Lastly my recent conversations with Ta-Nehisi around “For Colored Girls” and the significance of looking at a text around gender when talking about race, are a  part of this pattern as well.

I guess what I am trying to say is that I am seeing a pattern here of me challenging or questioning Black men online, and me receiving various forms of “nah, pump your breaks” in response.

My interactions Ta-Nehisi’s and John’s are similar in that I supported them, in the way that I could on my blog or with my blog. These men would have gotten to where they are, regardless, as they seem to be committed to what they do.  What is material to me is that I saw that a line was crossed in terms of Black women, I brought it up to them, and I received a variation of  “nah, pump ya breaks.”

Whats the deal with that?

I have thought about writing this since those pictures were posted in 2009. I just wasn’t sure how. My conversations with Ta-Nehisi has clarified the issue in some ways. In fact a comment on his blog, which was brought to my attention by @tkoed on Friday (by the time I saw it the comments were closed) further encouraged me to write this. I was largely inspired based on a comment at Ta-Nehisis’ blog. The commenter, Sorn writes,

…What I see as the major bone of contention is that TNC is speaking from his experience of being a black man, and Renina is speaking from her experience of being a black woman. The language is the same, but the meanings are different, because meaning –on an emotional level– is ultimately derived from personal experience.

I think there is a fascinating conversation that needs to be had here about how each gender is raised to view and interpret the actions and words of the other. Academic literature is important, but what is more important to me, as a reader of this blog, is how the literature sheds light on experience. TNC has repeatedly written about the relationship between hip-hop and the mask worn by young black men, and in my head I took the post on the misogyny of Malcolm X to be along the same lines as earlier posts discussing the same relationship in hip-hop.

When I read this I was like. Damn GINA! Someone gets it! It was at this moment that I realized that I BEEN had something to say it that was time to say it.

Do you think it is significant that one by one, I have crossed a gender line with a few Black men on the internet?

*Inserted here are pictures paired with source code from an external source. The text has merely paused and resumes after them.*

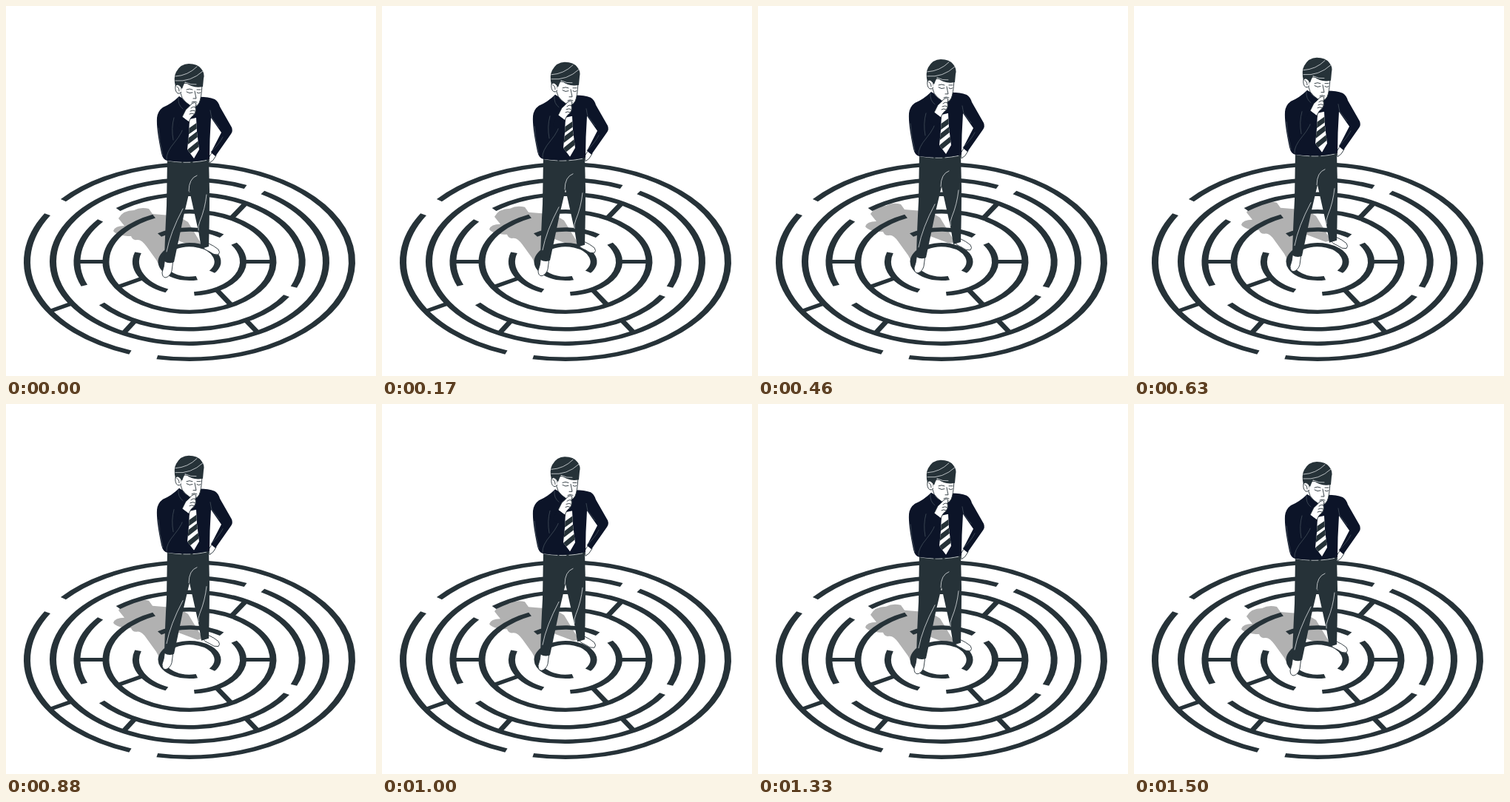
These frames come from a looping animation (500 by 500 pixels, 1.54 s). An HTML page:

```html
<!DOCTYPE html>
<html lang="en">
<head>
<meta charset="utf-8">
<title>Thinking in the maze</title>
<style>
  html, body { margin: 0; width: 100%; height: 100%; overflow: hidden; background: #fff; }
  svg { display: block; width: 100%; height: 100%; }
  .dark { fill: #263238; }
  .navy { fill: #0c1428; }
  .skin { fill: #fff; stroke: #263238; stroke-width: .9; stroke-linejoin: round; }
  .ink { fill: none; stroke: #263238; stroke-width: .9; stroke-linecap: round; }
  .fold { fill: none; stroke: #4b5862; stroke-width: .7; stroke-linecap: round; }
  .light { fill: none; stroke: #dfe3e5; stroke-width: .8; stroke-linecap: round; }
  #maze { fill: none; stroke: #263238; stroke-width: 9; }
</style>
</head>
<body>
<svg viewBox="0 0 500 500">
  <defs>
    <clipPath id="tie"><path d="M248 153 L257 151 L258 170 L261 194 L254 206 L245 194 L247 174 Z"/></clipPath>
  </defs>

  <g class="float" fill="#b1b1b1">
    <path d="M213 362 L203 343 L190 325 Q183 315 177 316 Q171 317 169 311 Q150 311 145 304 Q147 297 160 297 Q155 291 152 287 Q158 276 173 276 Q182 271 193 274 L198 281 L222 283 L222 345 Z"/>
    <path d="M236 286 L246 292 L266 325 L259 327 L230 316 Z"/>
  </g>

  <g id="maze" transform="translate(248 345.5) scale(1 .6)"></g>

  <g class="float">
    <!-- feet -->
    <path class="skin" d="M214.500 343 Q214 352 211 360 Q211 367 216 367 Q222 365 224 358 L226 343 Z"/>
    <path class="skin" d="M265 324 Q268 330 275 332 Q281 337 287 336 Q290 333 287 329 Q281 324 274 321 Z"/>
    <!-- trousers -->
    <path class="dark" d="M218 207 Q247 213 274 206 L275 250 Q275 290 274 325 L264 328 Q261 306 256 286 L248 250 L240 284 Q233 318 227 346 Q220 349 214 345 Q215 305 217 270 Z"/>
    <path class="light" d="M219 209 Q247 214 273 208" stroke-dasharray="18 3 9 4"/>
    <path class="light" d="M247 250 Q247 233 258 229 M239 274 Q222 306 217 332 M271 255 Q269 274 262 291 Q259 298 260 303"/>
    <!-- hand on hip -->
    <path class="skin" d="M281 196 Q276 200 274 205 L275 212 Q280 210 284 202 Z"/>
    <!-- shirt -->
    <path class="navy" d="M234 122 Q245 130 256 123 Q271 122 282 126 Q287 129 289 136 L305 164 Q307 169 304 173 L283 203 L277 198 L291 171 L277 151 Q275 180 275 207 Q247 213 218 209 Q212 208 210 199 Q203 166 204 151 Q205 142 212 137 Q224 132 234 122 Z"/>
    <path class="fold" d="M227 151 Q223 165 226 181 M217 207 Q216 198 228 184 Q239 171 242 157 M206 165 Q207 184 212 202 M276 141 Q277 147 278 151 L288 164 M277 197 Q288 187 293 177 M233 124 Q232 134 239 139"/>
    <!-- tie -->
    <g clip-path="url(#tie)">
      <path fill="#fff" d="M243 148 H264 V209 H243 Z"/>
      <path d="M242 173 L263 158 M242 186 L264 169 M242 201 L264 183" stroke="#263238" stroke-width="6.500"/>
    </g>
    <!-- head -->
    <path class="skin" d="M237 104 L236 118 Q237 125 243 130 L251 136 Q257 138 261 131 Q264 125 265 106 Z"/>
    <path class="skin" d="M236 109 Q231 104 229 108 Q228 115 232 118 Q235 119 237 116"/>
    <path class="ink" d="M231 109 Q234 110 234 115 M244 116 Q248 119 252 117 M258 117 Q261 119 263 117 M244 113 Q248 111 252 113 M258 113 L263 113 M255 115 L257 125 L253 125 M251 130 Q254 128 258 130"/>
    <path class="dark" d="M229 109 Q226 96 230 89 Q236 78 247 78 Q259 78 264 85 Q269 91 267 98 L266 109 Q253 112 242 103 Q240 106 238 112 L235 108 Q231 104 229 109 Z"/>
    <path class="light" d="M229 101 Q250 103 266 88 M229 95 Q246 94 258 82 M242 103 Q250 107 257 106"/>
    <!-- hand at chin -->
    <path class="skin" d="M238 150 Q241 144 243 140 Q248 136 251 132 Q255 129 257 132 L256 137 Q258 142 254 147 Q249 150 247 157 Z"/>
    <path class="ink" d="M250 138 Q254 135 256 137 M249 142 Q253 140 256 142 M248 146 Q251 144 254 146"/>
    <path class="navy" d="M237 149 L248 157 L242 170 L231 163 Z"/>
  </g>
</svg>
<script>
  const maze = document.getElementById('maze');
  const point = (r, deg) => {
    const a = deg * Math.PI / 180;
    return (r * Math.cos(a)).toFixed(2) + ' ' + (r * Math.sin(a)).toFixed(2);
  };
  const addPath = (d, width) => {
    const p = document.createElementNS('http://www.w3.org/2000/svg', 'path');
    p.setAttribute('d', d);
    if (width) p.setAttribute('stroke-width', width);
    maze.append(p);
  };

  // radius, then start and end angle of each wall
  const rings = [
    [219.5, [219, 461.5], [111.4, 209]],
    [184.5, [-57.6, 294.2]],
    [152, [230.6, 382], [30.4, 141.3], [159.3, 217.6]],
    [113, [260, 604.9]],
    [72.5, [-34, 85], [115, 196.5], [236, 307]],
    [38, [75, 397]]
  ];
  for (const [r, ...walls] of rings)
    for (const [from, to] of walls)
      addPath(`M${point(r, from)} A${r} ${r} 0 ${to - from > 180 ? 1 : 0} 1 ${point(r, to)}`);

  // outer ring index and angle of each spoke
  const spokes = [[0, 149.4], [1, 119], [1, 60], [2, -60], [2, 180], [3, 0], [3, 149.6], [3, 60]];
  for (const [i, deg] of spokes)
    addPath(`M${point(rings[i][0], deg)} L${point(rings[i + 1][0], deg)}`, 8);

  const LOOP = 1540, STEP = 1000 / 24, HALF = 18, RISE = 10;
  const floats = document.querySelectorAll('.float');
  const start = performance.now();

  function draw(now) {
    const t = Math.max(0, now - start) % LOOP;
    const n = Math.min(2 * HALF, Math.floor((t + 4) / STEP));
    const y = -RISE * (1 - Math.abs(1 - n / HALF));
    for (const g of floats) g.setAttribute('transform', `translate(0 ${y.toFixed(3)})`);
    requestAnimationFrame(draw);
  }
  draw(start);
</script>
</body>
</html>
```
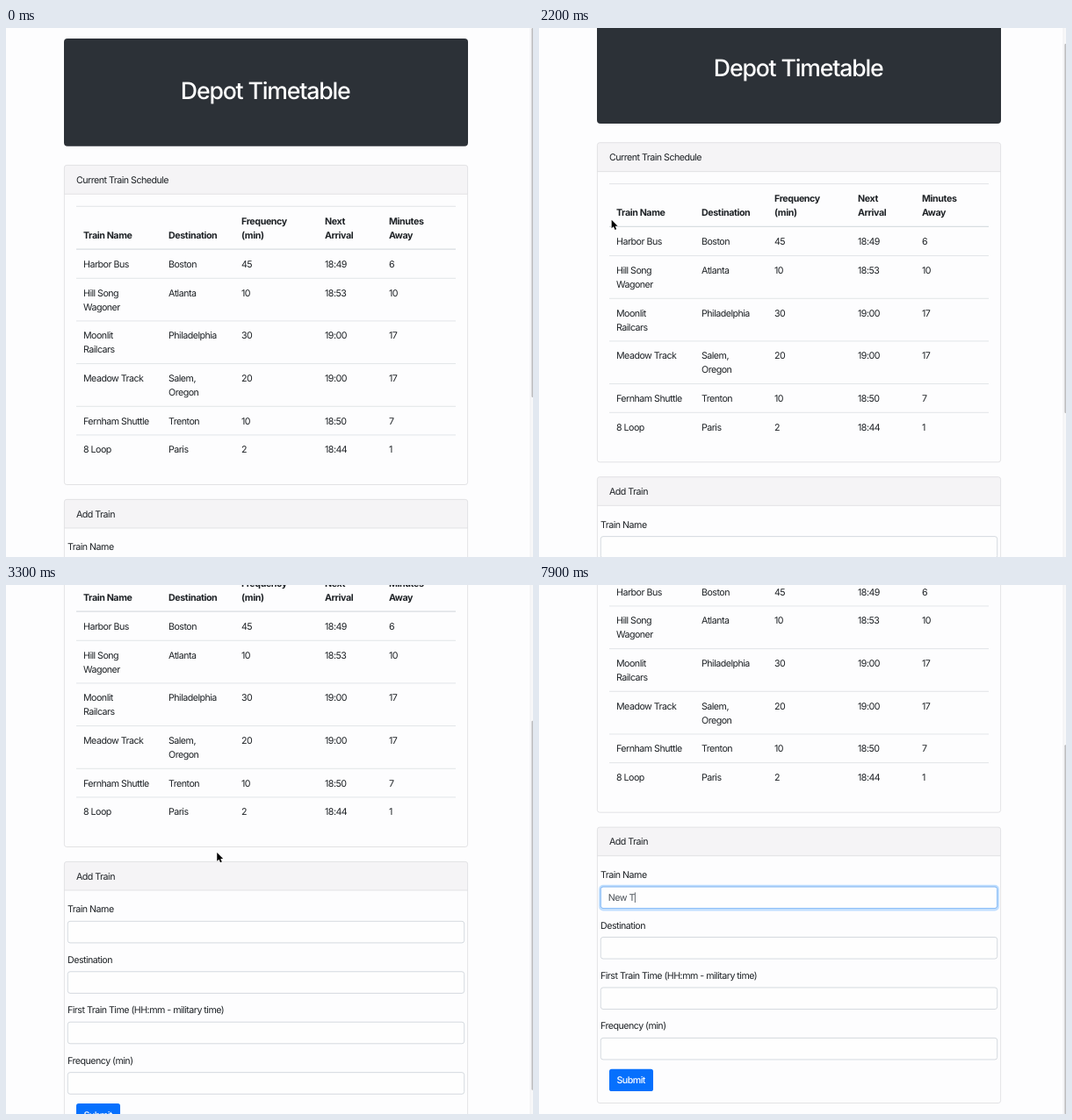
Animation, 600 px wide and 603 px high, one loop 8000 ms. Source, as an HTML page:

```html
<!DOCTYPE html>
<html lang="en">
<head>
<meta charset="utf-8">
<title>Timetable</title>
<style>
html, body { margin: 0; width: 100%; height: 100%; overflow: hidden; background: #fdfdfe; }
svg { display: block; width: 600px; height: 603px; }
text {
  font: 400 10.67px Inter, Roboto, sans-serif;
  letter-spacing: -.048em;
  fill: #1d2125;
  white-space: pre;
  text-rendering: geometricPrecision;
}
.bold { font-weight: 700; letter-spacing: -.036em; }
.title { font-size: 26.67px; font-weight: 500; letter-spacing: -.044em; fill: #fff; text-anchor: middle; }
.btn { font-weight: 500; fill: #fff; }
.typed { fill: #495057; }
</style>
</head>
<body>
<svg id="stage" viewBox="0 0 600 603" xmlns="http://www.w3.org/2000/svg">
  <rect width="600" height="603" fill="#fdfdfe"/>
  <g id="page"></g>
  <rect x="597" width="3" height="603" fill="#f8f8f9"/>
  <rect x="596.7" width=".6" height="603" fill="#e9e9eb"/>
  <rect id="thumb" x="598.4" width="3" height="421" rx="1.2" fill="#bdbdbf"/>
  <path id="arrow" d="M0 0V9.7L2.2 7.7L3.8 11.3L5.5 10.6L4 7.1H6.9Z" fill="#000" stroke="#fff" stroke-width=".8" paint-order="stroke"/>
  <g id="beam" fill="none" stroke-linecap="round">
    <path d="M-2.3-5Q-.2-5 0-4Q.2-5 2.3-5M0-4V4M-2.3 5Q-.2 5 0 4Q.2 5 2.3 5M-1.2 1.4H1.2" stroke="#fff" stroke-width="2"/>
    <path d="M-2.3-5Q-.2-5 0-4Q.2-5 2.3-5M0-4V4M-2.3 5Q-.2 5 0 4Q.2 5 2.3 5M-1.2 1.4H1.2" stroke="#111" stroke-width=".95"/>
  </g>
</svg>
<script>
const LOOP = 8000, STEP = 100;
const $ = id => document.getElementById(id);
const page = $('page');

function add(tag, attrs, content) {
  const el = document.createElementNS('http://www.w3.org/2000/svg', tag);
  for (const k in attrs) el.setAttribute(k, attrs[k]);
  if (content) el.textContent = content;
  page.appendChild(el);
  return el;
}
// y is the middle of the capitals
const label = (x, y, str, cls = '') => add('text', { x, y: y + 3.85, class: cls }, str);
const rule = (x1, x2, y, color, w = .8) => add('path', { d: `M${x1} ${y}H${x2}`, stroke: color, 'stroke-width': w });

function card(top, bottom, head, name) {
  const box = { x: 66.4, width: 459.2, rx: 2.7, y: top };
  add('rect', { ...box, height: bottom - top, fill: '#fdfdfe' });
  add('path', { d: `M66.4 ${head}V${top + 2.7}q0-2.7 2.7-2.7H522.9q2.7 0 2.7 2.7V${head}Z`, fill: '#f5f4f6' });
  rule(66.4, 525.6, head, '#dcdcdf');
  add('rect', { ...box, height: bottom - top, fill: 'none', stroke: '#dcdcdf', 'stroke-width': .8 });
  label(80, (top + head) / 2 + .1, name);
}

// Banner
add('rect', { x: 66, y: 12, width: 460, height: 122.7, rx: 4, fill: '#2c3137' });
add('text', { x: 295.2, y: 81, class: 'title' }, 'Depot Timetable');

// Schedule
const LINE = 16, cols = [88, 185, 268, 363, 436];
card(156.4, 520.5, 189.3, 'Current Train Schedule');
rule(80, 512, 203.3, '#dbdfe3');
['|Train Name', '|Destination', 'Frequency|(min)', 'Next|Arrival', 'Minutes|Away'].forEach((h, i) =>
  h.split('|').forEach((s, n) => s && label(cols[i], 219.8 + n * LINE, s, 'bold')));
rule(80, 512, 252.1, '#d8dde1', 1.33);

const rows = [
  ['Harbor Bus', 'Boston', '45', '18:49', '6'],
  ['Hill Song|Wagoner', 'Atlanta', '10', '18:53', '10'],
  ['Moonlit|Railcars', 'Philadelphia', '30', '19:00', '17'],
  ['Meadow Track', 'Salem,|Oregon', '20', '19:00', '17'],
  ['Fernham Shuttle', 'Trenton', '10', '18:50', '7'],
  ['8 Loop', 'Paris', '2', '18:44', '1']
];
let y = 252.6;
rows.forEach((row, r) => {
  if (r) rule(80, 512, y, '#dbdfe3');
  let lines = 1;
  row.forEach((cell, i) => {
    const parts = cell.split('|');
    lines = Math.max(lines, parts.length);
    parts.forEach((s, n) => label(cols[i], y + 16.6 + n * LINE, s));
  });
  y += 16.67 + lines * LINE;
});

// Form
card(537.4, 851.8, 570, 'Add Train');
const ring = add('rect', { x: 69.2, y: 604.2, width: 453.6, height: 27.4, rx: 3.8, fill: 'none', stroke: '#bfdeff', 'stroke-width': 2.2 });
const inputs = ['Train Name', 'Destination', 'First Train Time (HH:mm - military time)', 'Frequency (min)'].map((s, i) => {
  const top = 591.6 + i * 57.45;
  label(70, top, s);
  return add('rect', { x: 70.3, y: top + 13.7, width: 451.4, height: 24.6, rx: 2.7, fill: '#fefefe', stroke: '#ced4da', 'stroke-width': .85 });
});
const focusLine = add('rect', { x: 70.3, y: 605.3, width: 451.4, height: 24.6, rx: 2.7, fill: 'none', stroke: '#7ab8ff', 'stroke-width': .9 });
const typed = label(78.7, 617.7, '', 'typed');
const caret = add('rect', { y: 611.7, width: .8, height: 11.6, fill: '#3c4249' });
add('rect', { x: 80, y: 813, width: 50, height: 25.4, rx: 2.7, fill: '#0670fd' });
label(88.4, 825.8, 'Submit', 'btn');

// Motion: [time, value...]
const scrollKeys = [[1400, 0], [1500, 2], [1800, 16.7], [2000, 22], [2100, 22], [2400, 33], [2500, 33],
  [2600, 58], [2800, 141], [2900, 152], [3000, 152], [3300, 222], [3500, 255], [3600, 261.3]];
const mouseKeys = [[200, 1, 240], [400, 62, 232], [600, 145, 203], [700, 179, 187], [850, 128, 200], [1000, 78, 213.5],
  [2100, 78, 213.5], [2400, 92, 229], [2500, 92, 229], [2600, 103, 240], [2800, 185, 278], [2900, 205, 287],
  [3000, 205, 287], [3400, 252, 311], [3700, 256.5, 314.5], [3900, 242, 313], [4100, 225, 314],
  [4300, 225, 314], [4700, 205, 349]];
const keyTimes = [6200, 6800, 7100, 7500, 7800], word = 'New T';
const FOCUS = 4800;

function at(keys, t) {
  if (t <= keys[0][0]) return keys[0].slice(1);
  const i = keys.findIndex(k => k[0] > t);
  if (i < 0) return keys[keys.length - 1].slice(1);
  const a = keys[i - 1], b = keys[i], f = (t - a[0]) / (b[0] - a[0]);
  return a.slice(1).map((v, n) => v + (b[n + 1] - v) * f);
}
const show = (el, on) => el.setAttribute('visibility', on ? 'visible' : 'hidden');

function draw(time) {
  const t = Math.floor(time % LOOP / STEP) * STEP;
  const [s] = at(scrollKeys, t);
  page.setAttribute('transform', `translate(0 ${-s})`);
  $('thumb').setAttribute('y', s * .697);

  const [mx, my] = at(mouseKeys, t);
  const isBeam = t >= 2300 && t < 3200 || t >= 4600;
  const visible = t >= 200 && t < keyTimes[0];
  for (const id of ['arrow', 'beam']) {
    $(id).setAttribute('transform', `translate(${mx} ${my})`);
    show($(id), visible && isBeam === (id === 'beam'));
  }

  const glow = Math.min(1, Math.max(0, (t - FOCUS + 50) / 150));
  ring.setAttribute('opacity', glow);
  focusLine.setAttribute('opacity', glow);

  const count = keyTimes.filter(k => k <= t).length;
  typed.textContent = word.slice(0, count);
  const width = count ? typed.getComputedTextLength() : 0;
  caret.setAttribute('x', 78.8 + width);
  show(caret, t >= FOCUS && (count > 0 || (t - FOCUS) % 1000 < 500));
}

const start = performance.now();
function tick() {
  draw(performance.now() - start);
  requestAnimationFrame(tick);
}
tick();
</script>
</body>
</html>
```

Where is the space to have what Mr. Fantastic call’s “Healing Conversations” about gender? Would you participate in them?

Other thoughts?